- PROBLEM DETAILS: Drop all images. Then write out each line below exactly as given.

- MATERIAL SUPPLIED:
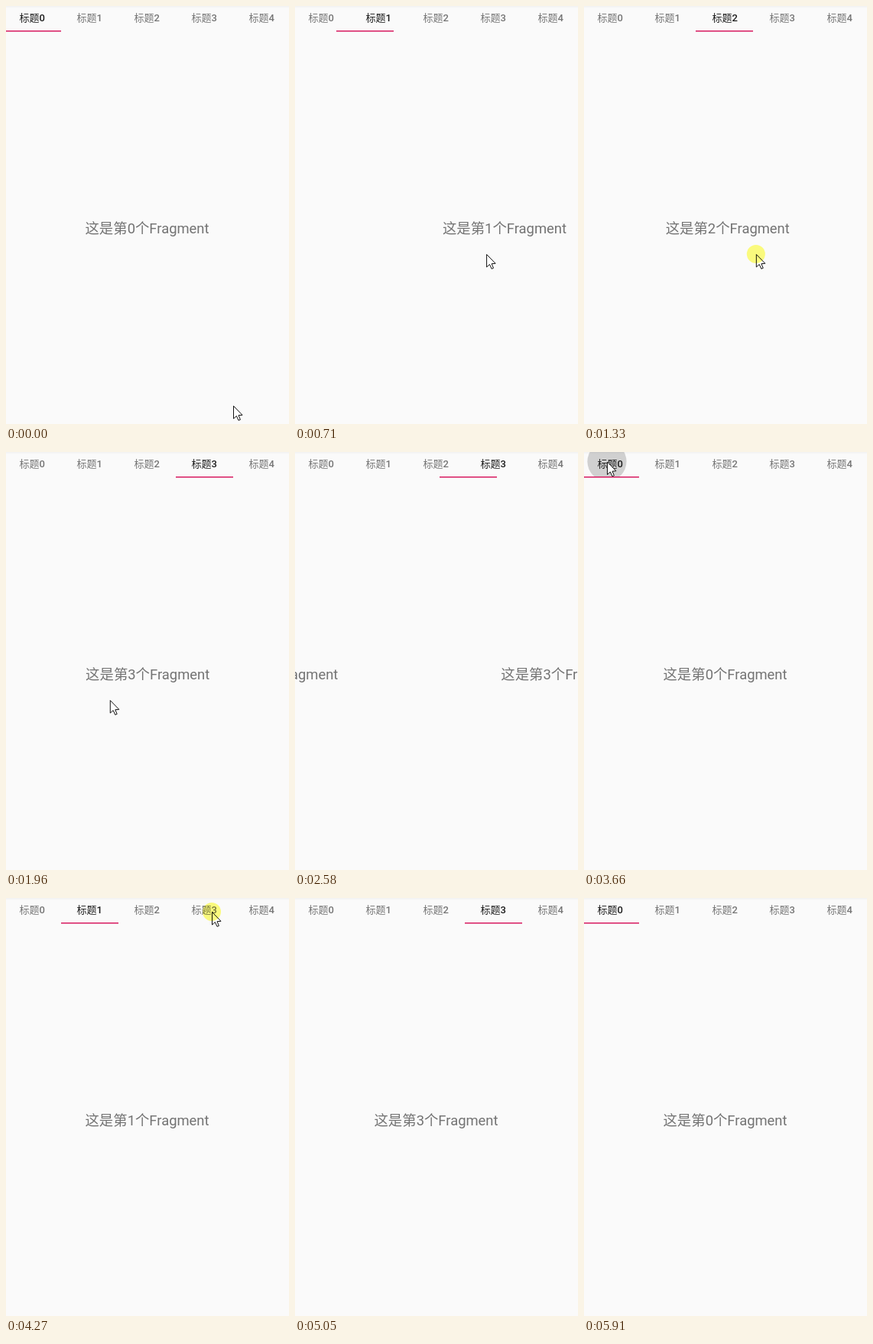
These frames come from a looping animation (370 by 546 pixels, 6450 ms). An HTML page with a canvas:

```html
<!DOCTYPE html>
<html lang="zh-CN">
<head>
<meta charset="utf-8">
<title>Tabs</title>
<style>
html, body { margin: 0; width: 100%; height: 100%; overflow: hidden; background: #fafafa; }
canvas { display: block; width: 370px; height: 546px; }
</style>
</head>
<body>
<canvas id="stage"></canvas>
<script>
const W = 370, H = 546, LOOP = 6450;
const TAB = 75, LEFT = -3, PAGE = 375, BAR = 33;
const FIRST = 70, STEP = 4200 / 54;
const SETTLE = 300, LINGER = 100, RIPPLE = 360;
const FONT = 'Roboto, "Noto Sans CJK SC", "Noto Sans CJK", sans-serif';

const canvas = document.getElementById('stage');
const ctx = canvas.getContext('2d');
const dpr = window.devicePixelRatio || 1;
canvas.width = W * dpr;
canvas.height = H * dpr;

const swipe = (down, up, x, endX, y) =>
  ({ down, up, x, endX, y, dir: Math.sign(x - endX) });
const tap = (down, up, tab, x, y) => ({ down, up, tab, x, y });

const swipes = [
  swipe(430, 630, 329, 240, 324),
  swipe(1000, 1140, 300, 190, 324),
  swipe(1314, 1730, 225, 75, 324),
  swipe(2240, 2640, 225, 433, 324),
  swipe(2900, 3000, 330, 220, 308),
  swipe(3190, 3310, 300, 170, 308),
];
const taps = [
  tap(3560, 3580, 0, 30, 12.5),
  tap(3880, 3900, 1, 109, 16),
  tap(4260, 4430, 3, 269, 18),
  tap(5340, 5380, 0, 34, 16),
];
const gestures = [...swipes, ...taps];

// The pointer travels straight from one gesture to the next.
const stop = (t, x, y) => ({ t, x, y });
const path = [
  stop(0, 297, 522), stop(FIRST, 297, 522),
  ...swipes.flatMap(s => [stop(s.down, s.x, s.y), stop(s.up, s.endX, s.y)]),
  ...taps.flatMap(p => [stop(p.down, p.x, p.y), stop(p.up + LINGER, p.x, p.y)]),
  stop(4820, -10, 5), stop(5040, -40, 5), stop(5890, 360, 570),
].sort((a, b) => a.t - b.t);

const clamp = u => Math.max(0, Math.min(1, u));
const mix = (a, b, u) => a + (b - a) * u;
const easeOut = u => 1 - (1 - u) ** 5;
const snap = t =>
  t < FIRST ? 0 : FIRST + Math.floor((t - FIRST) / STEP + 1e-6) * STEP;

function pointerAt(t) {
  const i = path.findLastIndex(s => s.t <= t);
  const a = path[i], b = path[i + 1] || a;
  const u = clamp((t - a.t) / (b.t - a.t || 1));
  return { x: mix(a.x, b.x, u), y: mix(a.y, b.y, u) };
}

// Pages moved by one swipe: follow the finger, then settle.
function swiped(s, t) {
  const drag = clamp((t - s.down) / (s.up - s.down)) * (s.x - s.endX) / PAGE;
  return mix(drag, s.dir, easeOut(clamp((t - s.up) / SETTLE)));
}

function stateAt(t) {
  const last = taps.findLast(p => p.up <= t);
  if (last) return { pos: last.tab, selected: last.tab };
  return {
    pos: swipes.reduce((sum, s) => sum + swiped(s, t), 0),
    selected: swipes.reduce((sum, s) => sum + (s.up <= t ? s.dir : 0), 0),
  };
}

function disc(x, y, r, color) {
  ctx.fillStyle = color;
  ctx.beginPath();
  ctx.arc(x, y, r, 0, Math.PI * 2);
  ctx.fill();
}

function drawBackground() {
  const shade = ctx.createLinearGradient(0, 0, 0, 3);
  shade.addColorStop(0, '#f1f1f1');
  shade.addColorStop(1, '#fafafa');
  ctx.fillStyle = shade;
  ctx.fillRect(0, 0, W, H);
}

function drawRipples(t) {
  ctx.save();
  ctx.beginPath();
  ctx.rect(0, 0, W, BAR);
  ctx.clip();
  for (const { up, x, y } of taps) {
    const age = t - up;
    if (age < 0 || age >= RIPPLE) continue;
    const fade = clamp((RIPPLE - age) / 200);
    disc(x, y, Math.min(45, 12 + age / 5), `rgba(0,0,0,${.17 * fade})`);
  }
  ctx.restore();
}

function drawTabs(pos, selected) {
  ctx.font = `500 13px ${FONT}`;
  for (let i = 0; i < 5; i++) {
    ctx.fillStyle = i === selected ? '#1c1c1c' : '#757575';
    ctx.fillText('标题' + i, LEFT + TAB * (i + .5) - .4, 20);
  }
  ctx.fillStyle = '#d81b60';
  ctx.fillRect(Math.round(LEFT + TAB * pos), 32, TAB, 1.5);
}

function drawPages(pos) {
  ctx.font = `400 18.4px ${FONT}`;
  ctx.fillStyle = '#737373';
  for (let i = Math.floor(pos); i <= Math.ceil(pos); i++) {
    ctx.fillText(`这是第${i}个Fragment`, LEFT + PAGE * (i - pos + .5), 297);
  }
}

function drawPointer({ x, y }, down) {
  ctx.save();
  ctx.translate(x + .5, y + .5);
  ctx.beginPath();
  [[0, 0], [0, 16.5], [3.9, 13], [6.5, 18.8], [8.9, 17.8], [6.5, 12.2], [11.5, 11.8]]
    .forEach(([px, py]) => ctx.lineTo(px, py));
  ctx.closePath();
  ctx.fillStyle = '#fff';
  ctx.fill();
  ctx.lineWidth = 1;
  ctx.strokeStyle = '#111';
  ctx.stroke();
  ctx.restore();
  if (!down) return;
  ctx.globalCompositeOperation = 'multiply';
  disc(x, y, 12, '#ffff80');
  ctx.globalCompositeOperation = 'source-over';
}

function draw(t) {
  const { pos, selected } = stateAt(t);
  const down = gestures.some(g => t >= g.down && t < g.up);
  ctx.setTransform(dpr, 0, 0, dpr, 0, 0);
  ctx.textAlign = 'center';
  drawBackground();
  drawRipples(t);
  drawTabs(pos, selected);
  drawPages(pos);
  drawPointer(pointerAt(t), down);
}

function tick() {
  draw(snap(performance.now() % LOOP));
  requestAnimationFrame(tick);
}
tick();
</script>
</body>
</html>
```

- YOUR SOLUTION:
These frames come from a looping animation (370 by 546 pixels, 6450 ms). An HTML page with a canvas:

```html
<!DOCTYPE html>
<html lang="zh-CN">
<head>
<meta charset="utf-8">
<title>Tabs</title>
<style>
html, body { margin: 0; width: 100%; height: 100%; overflow: hidden; background: #fafafa; }
canvas { display: block; width: 370px; height: 546px; }
</style>
</head>
<body>
<canvas id="stage"></canvas>
<script>
const W = 370, H = 546, LOOP = 6450;
const TAB = 75, LEFT = -3, PAGE = 375, BAR = 33;
const FIRST = 70, STEP = 4200 / 54;
const SETTLE = 300, LINGER = 100, RIPPLE = 360;
const FONT = 'Roboto, "Noto Sans CJK SC", "Noto Sans CJK", sans-serif';

const canvas = document.getElementById('stage');
const ctx = canvas.getContext('2d');
const dpr = window.devicePixelRatio || 1;
canvas.width = W * dpr;
canvas.height = H * dpr;

const swipe = (down, up, x, endX, y) =>
  ({ down, up, x, endX, y, dir: Math.sign(x - endX) });
const tap = (down, up, tab, x, y) => ({ down, up, tab, x, y });

const swipes = [
  swipe(430, 630, 329, 240, 324),
  swipe(1000, 1140, 300, 190, 324),
  swipe(1314, 1730, 225, 75, 324),
  swipe(2240, 2640, 225, 433, 324),
  swipe(2900, 3000, 330, 220, 308),
  swipe(3190, 3310, 300, 170, 308),
];
const taps = [
  tap(3560, 3580, 0, 30, 12.5),
  tap(3880, 3900, 1, 109, 16),
  tap(4260, 4430, 3, 269, 18),
  tap(5340, 5380, 0, 34, 16),
];
const gestures = [...swipes, ...taps];

// The pointer travels straight from one gesture to the next.
const stop = (t, x, y) => ({ t, x, y });
const path = [
  stop(0, 297, 522), stop(FIRST, 297, 522),
  ...swipes.flatMap(s => [stop(s.down, s.x, s.y), stop(s.up, s.endX, s.y)]),
  ...taps.flatMap(p => [stop(p.down, p.x, p.y), stop(p.up + LINGER, p.x, p.y)]),
  stop(4820, -10, 5), stop(5040, -40, 5), stop(5890, 360, 570),
].sort((a, b) => a.t - b.t);

const clamp = u => Math.max(0, Math.min(1, u));
const mix = (a, b, u) => a + (b - a) * u;
const easeOut = u => 1 - (1 - u) ** 5;
const snap = t =>
  t < FIRST ? 0 : FIRST + Math.floor((t - FIRST) / STEP + 1e-6) * STEP;

function pointerAt(t) {
  const i = path.findLastIndex(s => s.t <= t);
  const a = path[i], b = path[i + 1] || a;
  const u = clamp((t - a.t) / (b.t - a.t || 1));
  return { x: mix(a.x, b.x, u), y: mix(a.y, b.y, u) };
}

// Pages moved by one swipe: follow the finger, then settle.
function swiped(s, t) {
  const drag = clamp((t - s.down) / (s.up - s.down)) * (s.x - s.endX) / PAGE;
  return mix(drag, s.dir, easeOut(clamp((t - s.up) / SETTLE)));
}

function stateAt(t) {
  const last = taps.findLast(p => p.up <= t);
  if (last) return { pos: last.tab, selected: last.tab };
  return {
    pos: swipes.reduce((sum, s) => sum + swiped(s, t), 0),
    selected: swipes.reduce((sum, s) => sum + (s.up <= t ? s.dir : 0), 0),
  };
}

function disc(x, y, r, color) {
  ctx.fillStyle = color;
  ctx.beginPath();
  ctx.arc(x, y, r, 0, Math.PI * 2);
  ctx.fill();
}

function drawBackground() {
  const shade = ctx.createLinearGradient(0, 0, 0, 3);
  shade.addColorStop(0, '#f1f1f1');
  shade.addColorStop(1, '#fafafa');
  ctx.fillStyle = shade;
  ctx.fillRect(0, 0, W, H);
}

function drawRipples(t) {
  ctx.save();
  ctx.beginPath();
  ctx.rect(0, 0, W, BAR);
  ctx.clip();
  for (const { up, x, y } of taps) {
    const age = t - up;
    if (age < 0 || age >= RIPPLE) continue;
    const fade = clamp((RIPPLE - age) / 200);
    disc(x, y, Math.min(45, 12 + age / 5), `rgba(0,0,0,${.17 * fade})`);
  }
  ctx.restore();
}

function drawTabs(pos, selected) {
  ctx.font = `500 13px ${FONT}`;
  for (let i = 0; i < 5; i++) {
    ctx.fillStyle = i === selected ? '#1c1c1c' : '#757575';
    ctx.fillText('标题' + i, LEFT + TAB * (i + .5) - .4, 20);
  }
  ctx.fillStyle = '#d81b60';
  ctx.fillRect(Math.round(LEFT + TAB * pos), 32, TAB, 1.5);
}

function drawPages(pos) {
  ctx.font = `400 18.4px ${FONT}`;
  ctx.fillStyle = '#737373';
  for (let i = Math.floor(pos); i <= Math.ceil(pos); i++) {
    ctx.fillText(`这是第${i}个Fragment`, LEFT + PAGE * (i - pos + .5), 297);
  }
}

function drawPointer({ x, y }, down) {
  ctx.save();
  ctx.translate(x + .5, y + .5);
  ctx.beginPath();
  [[0, 0], [0, 16.5], [3.9, 13], [6.5, 18.8], [8.9, 17.8], [6.5, 12.2], [11.5, 11.8]]
    .forEach(([px, py]) => ctx.lineTo(px, py));
  ctx.closePath();
  ctx.fillStyle = '#fff';
  ctx.fill();
  ctx.lineWidth = 1;
  ctx.strokeStyle = '#111';
  ctx.stroke();
  ctx.restore();
  if (!down) return;
  ctx.globalCompositeOperation = 'multiply';
  disc(x, y, 12, '#ffff80');
  ctx.globalCompositeOperation = 'source-over';
}

function draw(t) {
  const { pos, selected } = stateAt(t);
  const down = gestures.some(g => t >= g.down && t < g.up);
  ctx.setTransform(dpr, 0, 0, dpr, 0, 0);
  ctx.textAlign = 'center';
  drawBackground();
  drawRipples(t);
  drawTabs(pos, selected);
  drawPages(pos);
  drawPointer(pointerAt(t), down);
}

function tick() {
  draw(snap(performance.now() % LOOP));
  requestAnimationFrame(tick);
}
tick();
</script>
</body>
</html>
```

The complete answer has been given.